A Fervent Crusade for the National Soul examines cultural policies and the contested configuration of citizenship in Colombia in the 1930s and 1940s. At a time when national identities were re-imagined all over the Americas, progressive artists and intellectuals affiliated with the liberal governments that ruled Colombia established an unprecedented bureaucratic apparatus for cultural intervention that celebrated so-called “popular culture” and rendered culture a social right. This book challenges pervasive narratives of state failure in Colombia, attending to the confrontations, negotiations, and entanglements of bureaucrats with everyday citizens that shaped the relationship between the ruler and the ruled. Catalina Muñoz argues that while culture became an instrument of inclusion, the liberal definition of popular culture as authentic and static was also a tool for domination that reinforced enduring structures of inequality founded on region, race, and gender.
About the Presenter:
Catalina Muñoz (Ph.D., University of Pennsylvania) is an associate professor of history at the Universidad de los Andes in Bogotá, Colombia.

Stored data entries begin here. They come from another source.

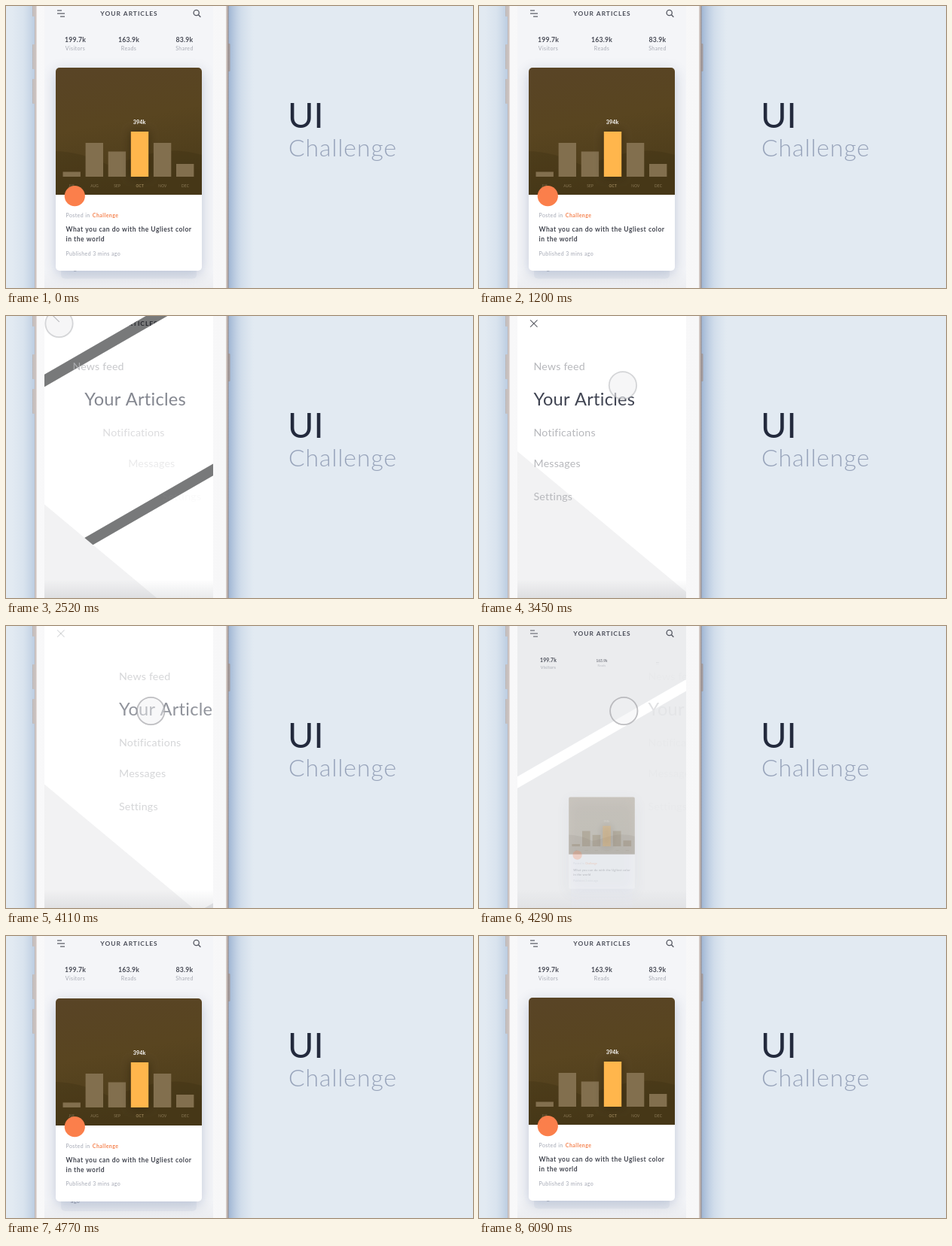
Animation of 620x375 px, one loop 6.12 s. Source, as an HTML page with a canvas:

```html
<!DOCTYPE html>
<html lang="en">
<head>
<meta charset="utf-8">
<title>UI Challenge</title>
<style>
  html, body { margin: 0; width: 100%; height: 100%; overflow: hidden; background: #e2eaf2; }
  canvas { display: block; width: 620px; height: 375px; }
</style>
</head>
<body>
<canvas id="stage"></canvas>
<script>
const W = 620, H = 375, LOOP = 6120;
const SCREEN = { x: 51, y: 0, w: 224, h: H };
const SLOPE = Math.tan(Math.PI / 6);
const canvas = document.getElementById('stage');
const ctx = canvas.getContext('2d');
const dpr = window.devicePixelRatio || 1;
canvas.width = W * dpr;
canvas.height = H * dpr;

const clamp = v => Math.min(1, Math.max(0, v));
const span = (t, a, b) => clamp((t - a) / (b - a));
const lerp = (a, b, k) => a + (b - a) * k;
const easeOut = u => 1 - (1 - u) ** 3;
const easeInOut = u => u < .5 ? 4 * u ** 3 : 1 - 4 * (1 - u) ** 3;

function rect(x, y, w, h, fill) {
  ctx.fillStyle = fill;
  ctx.fillRect(x, y, w, h);
}

function rounded(x, y, w, h, r, fill) {
  ctx.fillStyle = fill;
  ctx.beginPath();
  ctx.roundRect(x, y, w, h, r);
  ctx.fill();
}

function poly(points, fill) {
  ctx.beginPath();
  points.forEach(([x, y]) => ctx.lineTo(x, y));
  ctx.closePath();
  if (fill) { ctx.fillStyle = fill; ctx.fill(); }
}

function line(x1, y1, x2, y2, color, width = 1.2) {
  ctx.strokeStyle = color;
  ctx.lineWidth = width;
  ctx.beginPath();
  ctx.moveTo(x1, y1);
  ctx.lineTo(x2, y2);
  ctx.stroke();
}

function gradient(x1, y1, x2, y2, ...stops) {
  const g = ctx.createLinearGradient(x1, y1, x2, y2);
  stops.forEach((c, i) => g.addColorStop(i / (stops.length - 1), c));
  return g;
}

function text(str, x, y, size, weight, color, spacing = 0, align = 'left') {
  ctx.font = `${weight} ${size}px Lato, "Open Sans", sans-serif`;
  ctx.letterSpacing = spacing + 'px';
  ctx.textAlign = align;
  ctx.fillStyle = color;
  ctx.fillText(str, x, y);
}

// Runs draw inside a saved state, scaled about (cx, cy) and faded.
function group(cx, cy, scale, alpha, draw, dy = 0) {
  if (scale <= 0 || alpha <= 0) return;
  ctx.save();
  ctx.globalAlpha *= alpha;
  ctx.translate(cx, cy + dy);
  ctx.scale(scale, scale);
  ctx.translate(-cx, -cy);
  draw();
  ctx.restore();
}

function drawBackdrop() {
  rect(0, 0, W, H, '#e2eaf2');
  rect(8, 0, 30, H, gradient(8, 0, 38, 0, 'rgba(190,207,227,0)', 'rgba(190,207,227,.25)', 'rgba(178,197,220,.8)'));
  rect(295, 0, 34, H, gradient(295, 0, 329, 0, 'rgba(150,174,207,.9)', 'rgba(175,195,220,.35)', 'rgba(190,207,227,0)'));
  for (const [y, h] of [[-4, 18], [51, 33], [97, 33]])
    rounded(35, y, 4, h, 1, gradient(35, 0, 39, 0, '#b9b3b3', '#d8d2d0'));
  rounded(294, 50, 3.5, 37, 1, '#a49c9d');
  rect(38, 0, 4, H, gradient(38, 0, 42, 0, '#b8afae', '#dcd3d0', '#efebea'));
  rect(291, 0, 4.5, H, gradient(291, 0, 295.5, 0, '#ebe6e4', '#cbbfba', '#918788'));
  rect(41, 0, 251, H, gradient(41, 0, 292, 0, '#f8f8f9', '#fafafb', '#f7f7f8'));
  text('UI', 374, 162, 47, 400, '#232a3d');
  text('Challenge', 375, 199.5, 32, 300, '#97a3ba', .9);
}

function drawHeader() {
  const ink = '#555862';
  line(68, 6, 74, 6, ink);
  line(68, 10, 78, 10, ink);
  line(72, 14, 78, 14, ink);
  text('YOUR ARTICLES', 163.5, 12.6, 8.4, 700, '#4a4d58', 1, 'center');
  ctx.strokeStyle = ink;
  ctx.lineWidth = 1.3;
  ctx.beginPath();
  ctx.arc(252.7, 9, 3.6, 0, 7);
  ctx.stroke();
  line(255.3, 11.6, 258.4, 14.7, ink, 1.4);
}

function drawChart() {
  rect(66, 82, 194, 169, gradient(66, 82, 100, 251, '#594426', '#594520', '#4c3c1a'));
  ctx.fillStyle = 'rgba(48,36,10,.2)';
  ctx.beginPath();
  ctx.moveTo(66, 193);
  ctx.quadraticCurveTo(100, 194, 135, 211);
  ctx.bezierCurveTo(175, 205, 205, 182, 260, 198);
  ctx.lineTo(260, 251);
  ctx.lineTo(66, 251);
  ctx.fill();

  const tops = [220.5, 182, 193.5, 167, 182, 210];
  const months = ['JUL', 'AUG', 'SEP', 'OCT', 'NOV', 'DEC'];
  tops.forEach((y, i) => {
    const x = 75.5 + i * 30.1, peak = i === 3;
    ctx.save();
    if (peak) {
      ctx.shadowColor = 'rgba(35,25,5,.55)';
      ctx.shadowBlur = 12 * dpr;
    }
    rect(x, y, 23.4, 227 - y, peak ? '#ffb64c' : '#826f4e');
    ctx.restore();
    text(months[i], x + 12, 240.5, 4.8, 400, peak ? '#b39a6c' : '#8b7a58', .2, 'center');
  });
  text('394k', 177, 157, 7.2, 700, '#fff', .1, 'center');
}

function drawCard() {
  ctx.save();
  ctx.shadowColor = 'rgba(85,105,150,.32)';
  ctx.shadowBlur = 18 * dpr;
  ctx.shadowOffsetY = 5 * dpr;
  rounded(66, 82, 194, 270, 5, '#fff');
  ctx.restore();
  ctx.save();
  ctx.beginPath();
  ctx.roundRect(66, 82, 194, 169, [5, 5, 0, 0]);
  ctx.clip();
  drawChart();
  ctx.restore();

  ctx.fillStyle = '#fb7f4b';
  ctx.beginPath();
  ctx.arc(91.3, 252.7, 13.6, 0, 7);
  ctx.fill();
  text('Posted in', 79.5, 281, 7, 400, '#a3a7b3', .4);
  text('Challenge', 114.8, 281, 7, 700, '#f58350', .45);
  text('What you can do with the Ugliest color', 79.5, 300, 8.5, 700, '#42454f', .52);
  text('in the world', 79.5, 313, 8.5, 700, '#42454f', .52);
  text('Published 3 mins ago', 79.5, 331.5, 7, 400, '#a3a7b3', .4);
}

function drawBackCard() {
  rounded(73, 180, 180, 182.5, 5, '#e9ecf2');
  text('ago', 86, 352, 7, 400, '#8d919d', .4);
}

const STATS = [['199.7k', 'Visitors', 92], ['163.9k', 'Reads', 163], ['83.9k', 'Shared', 237]];

function drawContent(t) {
  const out = span(t, 2325, 2480);
  const closing = t > 3000;
  const gone = closing ? 0 : out;
  if (gone === 1) return;

  STATS.forEach(([value, label, x], i) => {
    const u = closing ? span(t, 4132 + 68 * i, 4532 + 68 * i) : 1;
    group(x, 49, easeOut(u) * (1 - .5 * gone), clamp(u * 3) * (1 - gone), () => {
      text(value, x, 48, 8.7, 700, '#484b56', .2, 'center');
      text(label, x, 58.6, 7, 400, '#a6a9b2', .4, 'center');
    });
  });

  const u = closing ? span(t, 4200, 4700) : 1;
  const drop = closing ? 107 * (1 - span(t, 4200, 4922)) ** 3 : 60 * gone * gone;
  const scale = easeOut(u) * (1 - .55 * gone);
  const alpha = clamp(u * 1.4) * (1 - gone);
  group(163, 217, scale, alpha, drawBackCard, closing ? drop * (1 + 2.4 * u) : drop);
  group(163, 217, scale, alpha, drawCard, drop);
}

function drawArticles(t) {
  const fresh = t > 3000 ? span(t, 4200, 4500) : 1;
  ctx.save();
  ctx.globalAlpha = lerp(.66, 1, fresh);
  const c = v => Math.round(lerp(v - 22, v, fresh));
  rect(SCREEN.x, 0, SCREEN.w, H, `rgb(${c(244)},${c(245)},${c(248)})`);
  ctx.restore();
  drawHeader();
  drawContent(t);
}

// Slanted strip; top and bottom are heights at the left screen edge.
function strip(top, bottom) {
  const { x, w } = SCREEN, rise = w * SLOPE;
  poly([[x, top], [x + w, top - rise], [x + w, bottom - rise], [x, bottom]]);
}

const MENU = [['News feed', 72], ['Your Articles', 119], ['Notifications', 160], ['Messages', 201], ['Settings', 245]];

function drawMenu(t) {
  const leave = span(t, 3960, 4260);
  const sink = 330 * (1 - span(t, 2340, 2790)) ** 3 + 240 * leave ** 3;
  const { x, w } = SCREEN;
  poly([[x, 180 + sink], [x + w, 367 + sink], [x + w, H + 400], [x, H + 400]], '#f2f2f3');

  MENU.forEach(([label, y], i) => {
    const start = 2357 + i * 38;
    const u = span(t, start, start + 310);
    const shift = 152 * ((1 - u) ** 3 + easeInOut(leave));
    ctx.globalAlpha = (1 - (1 - u) ** 2) * lerp(1, .16, leave);
    if (i === 1) text(label, 72.5 + shift, y, 23.6, 400, '#414553', .25);
    else text(label, 72.5 + shift, y, 14.2, 400, '#b7b8bc', .2);
  });

  // The two strokes of the cross slide in one after the other.
  const fade = 1 - span(t, 3980, 4150);
  [1, -1].forEach((side, i) => {
    const u = span(t, 2420 + 90 * i, 2640 + 90 * i);
    const d = 23 * (1 - u) ** 2;
    ctx.globalAlpha = clamp(u * 2.5) * fade;
    line(72.8 - side * (d + 4.7), 5.3 - d, 72.8 + side * (4.7 - d), 14.7 - d, '#5c5e66', 1.1);
  });
  ctx.globalAlpha = 1;
}

function drawOpening(t) {
  const p = easeInOut(span(t, 2320, 2590)), q = 1 - p;
  drawArticles(t);
  rect(SCREEN.x, 0, SCREEN.w, H, `rgba(0,0,0,${.54 * p})`);
  ctx.fillStyle = '#fff';
  strip(-300, 86 - 124 * q);
  ctx.fill();
  strip(210 - 124 * p, 210 + 124 * p);
  ctx.fill();
  strip(334 + 112 * q + 120 * q ** 3, 900);
  ctx.fill();
  drawMenu(t);
}

function drawClosing(t) {
  rect(SCREEN.x, 0, SCREEN.w, H, '#fff');
  drawMenu(t);
  const gap = 310 * (1 - easeInOut(span(t, 4030, 4350)));
  for (const [a, b] of [[-400, 208 - gap], [208 + gap, 1000]]) {
    ctx.save();
    strip(a, b);
    ctx.clip();
    drawArticles(t);
    ctx.restore();
  }
}

function drawCursor(t) {
  const show = easeOut(span(t, 1800, 2040)) * (1 - span(t, 4330, 4470));
  if (!show) return;
  const u = easeInOut(span(t, 3030, 3630));
  const x = lerp(70.5, 192.3, 1 - (1 - u) ** 2);
  const y = lerp(10, 113, u * u);
  const press = Math.max(span(t, 2150, 2250) - span(t, 2360, 2480), span(t, 3870, 3990));
  group(x, y, .5 + .5 * show, show, () => {
    ctx.beginPath();
    ctx.arc(x, y, 18.2, 0, 7);
    ctx.fillStyle = `rgba(240,240,242,${lerp(.62, .45, press)})`;
    ctx.fill();
    ctx.lineWidth = 1.8;
    ctx.strokeStyle = `rgba(165,166,170,${lerp(.45, .7, press)})`;
    ctx.stroke();
  });
}

function draw(t) {
  ctx.setTransform(dpr, 0, 0, dpr, 0, 0);
  drawBackdrop();
  ctx.save();
  ctx.beginPath();
  ctx.rect(SCREEN.x, SCREEN.y, SCREEN.w, SCREEN.h);
  ctx.clip();
  if (t < 2320 || t >= 4500) drawArticles(t);
  else if (t < 3000) drawOpening(t);
  else drawClosing(t);
  const shade = lerp(.03, .09, span(t, 2340, 2520) - span(t, 4050, 4350));
  rect(SCREEN.x, 350, SCREEN.w, 25, gradient(0, 350, 0, H, 'rgba(20,30,50,0)', `rgba(20,25,40,${shade})`));
  drawCursor(t);
  ctx.restore();
}

function tick() {
  draw(performance.now() % LOOP);
  requestAnimationFrame(tick);
}
tick();
</script>
</body>
</html>
```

She is the author of A Fervent Crusade for the National Soul: Cultural Politics in Colombia, 1930-1946 (Lexington Books, 2022) and articles in the Hispanic American Historical Review, Ethnohistory, and Revista de Estudios Sociales, among others. A public historian, her research and practice examine the relevance of historical thinking and longue durée analysis to transitional justice, a field traditionally dominated by lawyers. In the context of the 2016 peace accords in Colombia, Muñoz co-founded Historias para lo que viene, a public history project that has implemented programs to enrich the public debate about peace in Colombia from a historical perspective. She has served on the Steering Committee of the International Federation for Public History (2016-2020), and is on the Editorial Board of International Public History (2021-2024). Normally based in Colombia, Professor Muñoz is currently Visiting Research Scholar at Princeton University’s Program for Latin American Studies.